▶ DATA FOR THE TASK
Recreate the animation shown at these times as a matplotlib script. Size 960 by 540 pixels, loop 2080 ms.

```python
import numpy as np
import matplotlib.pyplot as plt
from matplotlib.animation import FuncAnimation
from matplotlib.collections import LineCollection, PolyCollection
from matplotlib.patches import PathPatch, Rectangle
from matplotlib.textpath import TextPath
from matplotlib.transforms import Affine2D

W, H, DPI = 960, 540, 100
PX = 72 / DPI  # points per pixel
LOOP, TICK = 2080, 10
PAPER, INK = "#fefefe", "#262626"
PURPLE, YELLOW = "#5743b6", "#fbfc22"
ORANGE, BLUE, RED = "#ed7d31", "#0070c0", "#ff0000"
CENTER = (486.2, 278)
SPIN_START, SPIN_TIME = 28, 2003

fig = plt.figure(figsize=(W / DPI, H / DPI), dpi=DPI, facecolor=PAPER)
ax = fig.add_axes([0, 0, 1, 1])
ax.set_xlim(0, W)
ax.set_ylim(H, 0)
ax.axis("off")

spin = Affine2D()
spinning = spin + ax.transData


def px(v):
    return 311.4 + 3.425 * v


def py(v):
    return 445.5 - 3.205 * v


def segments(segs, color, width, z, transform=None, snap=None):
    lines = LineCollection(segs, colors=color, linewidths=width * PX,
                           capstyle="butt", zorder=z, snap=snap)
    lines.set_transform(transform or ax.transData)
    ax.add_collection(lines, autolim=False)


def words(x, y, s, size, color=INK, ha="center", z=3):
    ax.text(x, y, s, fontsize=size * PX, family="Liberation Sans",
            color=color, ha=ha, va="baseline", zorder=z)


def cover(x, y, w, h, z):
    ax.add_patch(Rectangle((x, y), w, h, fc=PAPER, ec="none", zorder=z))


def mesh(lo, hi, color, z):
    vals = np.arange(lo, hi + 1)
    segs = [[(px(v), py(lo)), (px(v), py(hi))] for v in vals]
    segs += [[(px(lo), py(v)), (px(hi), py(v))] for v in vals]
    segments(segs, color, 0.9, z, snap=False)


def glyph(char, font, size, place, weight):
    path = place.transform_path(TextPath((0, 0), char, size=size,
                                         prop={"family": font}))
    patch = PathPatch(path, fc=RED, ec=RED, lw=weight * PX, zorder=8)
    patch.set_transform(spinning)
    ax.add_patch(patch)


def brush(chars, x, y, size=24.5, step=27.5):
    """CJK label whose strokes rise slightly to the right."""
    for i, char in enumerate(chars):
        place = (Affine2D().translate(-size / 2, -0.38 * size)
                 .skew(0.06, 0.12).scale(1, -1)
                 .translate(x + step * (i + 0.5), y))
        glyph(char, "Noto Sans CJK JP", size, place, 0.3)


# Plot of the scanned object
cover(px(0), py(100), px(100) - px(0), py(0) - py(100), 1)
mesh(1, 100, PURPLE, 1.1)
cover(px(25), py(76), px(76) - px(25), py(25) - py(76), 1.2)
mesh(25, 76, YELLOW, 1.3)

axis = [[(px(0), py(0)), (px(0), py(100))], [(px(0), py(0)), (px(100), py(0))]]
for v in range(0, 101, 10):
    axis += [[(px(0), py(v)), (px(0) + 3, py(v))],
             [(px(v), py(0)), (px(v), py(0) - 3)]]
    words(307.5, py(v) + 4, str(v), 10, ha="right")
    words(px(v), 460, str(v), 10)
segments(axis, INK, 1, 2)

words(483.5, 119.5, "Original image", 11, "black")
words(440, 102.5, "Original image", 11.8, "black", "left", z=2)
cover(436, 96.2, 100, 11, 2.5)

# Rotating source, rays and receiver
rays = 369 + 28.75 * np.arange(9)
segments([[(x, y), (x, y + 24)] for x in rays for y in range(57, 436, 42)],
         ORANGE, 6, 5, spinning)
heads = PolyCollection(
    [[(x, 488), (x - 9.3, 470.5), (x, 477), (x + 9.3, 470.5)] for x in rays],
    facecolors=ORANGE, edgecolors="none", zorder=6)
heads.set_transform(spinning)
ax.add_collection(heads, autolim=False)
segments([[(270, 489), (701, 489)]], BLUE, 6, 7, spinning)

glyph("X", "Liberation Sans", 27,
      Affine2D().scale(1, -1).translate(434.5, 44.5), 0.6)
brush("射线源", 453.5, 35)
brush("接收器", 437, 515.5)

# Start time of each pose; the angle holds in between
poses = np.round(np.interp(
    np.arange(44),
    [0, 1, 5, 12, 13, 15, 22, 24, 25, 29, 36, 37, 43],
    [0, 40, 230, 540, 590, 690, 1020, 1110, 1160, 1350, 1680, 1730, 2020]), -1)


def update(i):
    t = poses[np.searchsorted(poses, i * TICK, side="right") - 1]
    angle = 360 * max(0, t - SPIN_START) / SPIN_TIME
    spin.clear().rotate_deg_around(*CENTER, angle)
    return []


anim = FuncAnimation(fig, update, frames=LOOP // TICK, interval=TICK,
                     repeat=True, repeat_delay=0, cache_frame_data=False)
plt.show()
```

▶ THE TASK
Output each line of the material exactly, keeping every word as it appears.

▶ TASK RESPONSE
Recreate the animation shown at these times as a matplotlib script. Size 960 by 540 pixels, loop 2080 ms.

```python
import numpy as np
import matplotlib.pyplot as plt
from matplotlib.animation import FuncAnimation
from matplotlib.collections import LineCollection, PolyCollection
from matplotlib.patches import PathPatch, Rectangle
from matplotlib.textpath import TextPath
from matplotlib.transforms import Affine2D

W, H, DPI = 960, 540, 100
PX = 72 / DPI  # points per pixel
LOOP, TICK = 2080, 10
PAPER, INK = "#fefefe", "#262626"
PURPLE, YELLOW = "#5743b6", "#fbfc22"
ORANGE, BLUE, RED = "#ed7d31", "#0070c0", "#ff0000"
CENTER = (486.2, 278)
SPIN_START, SPIN_TIME = 28, 2003

fig = plt.figure(figsize=(W / DPI, H / DPI), dpi=DPI, facecolor=PAPER)
ax = fig.add_axes([0, 0, 1, 1])
ax.set_xlim(0, W)
ax.set_ylim(H, 0)
ax.axis("off")

spin = Affine2D()
spinning = spin + ax.transData


def px(v):
    return 311.4 + 3.425 * v


def py(v):
    return 445.5 - 3.205 * v


def segments(segs, color, width, z, transform=None, snap=None):
    lines = LineCollection(segs, colors=color, linewidths=width * PX,
                           capstyle="butt", zorder=z, snap=snap)
    lines.set_transform(transform or ax.transData)
    ax.add_collection(lines, autolim=False)


def words(x, y, s, size, color=INK, ha="center", z=3):
    ax.text(x, y, s, fontsize=size * PX, family="Liberation Sans",
            color=color, ha=ha, va="baseline", zorder=z)


def cover(x, y, w, h, z):
    ax.add_patch(Rectangle((x, y), w, h, fc=PAPER, ec="none", zorder=z))


def mesh(lo, hi, color, z):
    vals = np.arange(lo, hi + 1)
    segs = [[(px(v), py(lo)), (px(v), py(hi))] for v in vals]
    segs += [[(px(lo), py(v)), (px(hi), py(v))] for v in vals]
    segments(segs, color, 0.9, z, snap=False)


def glyph(char, font, size, place, weight):
    path = place.transform_path(TextPath((0, 0), char, size=size,
                                         prop={"family": font}))
    patch = PathPatch(path, fc=RED, ec=RED, lw=weight * PX, zorder=8)
    patch.set_transform(spinning)
    ax.add_patch(patch)


def brush(chars, x, y, size=24.5, step=27.5):
    """CJK label whose strokes rise slightly to the right."""
    for i, char in enumerate(chars):
        place = (Affine2D().translate(-size / 2, -0.38 * size)
                 .skew(0.06, 0.12).scale(1, -1)
                 .translate(x + step * (i + 0.5), y))
        glyph(char, "Noto Sans CJK JP", size, place, 0.3)


# Plot of the scanned object
cover(px(0), py(100), px(100) - px(0), py(0) - py(100), 1)
mesh(1, 100, PURPLE, 1.1)
cover(px(25), py(76), px(76) - px(25), py(25) - py(76), 1.2)
mesh(25, 76, YELLOW, 1.3)

axis = [[(px(0), py(0)), (px(0), py(100))], [(px(0), py(0)), (px(100), py(0))]]
for v in range(0, 101, 10):
    axis += [[(px(0), py(v)), (px(0) + 3, py(v))],
             [(px(v), py(0)), (px(v), py(0) - 3)]]
    words(307.5, py(v) + 4, str(v), 10, ha="right")
    words(px(v), 460, str(v), 10)
segments(axis, INK, 1, 2)

words(483.5, 119.5, "Original image", 11, "black")
words(440, 102.5, "Original image", 11.8, "black", "left", z=2)
cover(436, 96.2, 100, 11, 2.5)

# Rotating source, rays and receiver
rays = 369 + 28.75 * np.arange(9)
segments([[(x, y), (x, y + 24)] for x in rays for y in range(57, 436, 42)],
         ORANGE, 6, 5, spinning)
heads = PolyCollection(
    [[(x, 488), (x - 9.3, 470.5), (x, 477), (x + 9.3, 470.5)] for x in rays],
    facecolors=ORANGE, edgecolors="none", zorder=6)
heads.set_transform(spinning)
ax.add_collection(heads, autolim=False)
segments([[(270, 489), (701, 489)]], BLUE, 6, 7, spinning)

glyph("X", "Liberation Sans", 27,
      Affine2D().scale(1, -1).translate(434.5, 44.5), 0.6)
brush("射线源", 453.5, 35)
brush("接收器", 437, 515.5)

# Start time of each pose; the angle holds in between
poses = np.round(np.interp(
    np.arange(44),
    [0, 1, 5, 12, 13, 15, 22, 24, 25, 29, 36, 37, 43],
    [0, 40, 230, 540, 590, 690, 1020, 1110, 1160, 1350, 1680, 1730, 2020]), -1)


def update(i):
    t = poses[np.searchsorted(poses, i * TICK, side="right") - 1]
    angle = 360 * max(0, t - SPIN_START) / SPIN_TIME
    spin.clear().rotate_deg_around(*CENTER, angle)
    return []


anim = FuncAnimation(fig, update, frames=LOOP // TICK, interval=TICK,
                     repeat=True, repeat_delay=0, cache_frame_data=False)
plt.show()
```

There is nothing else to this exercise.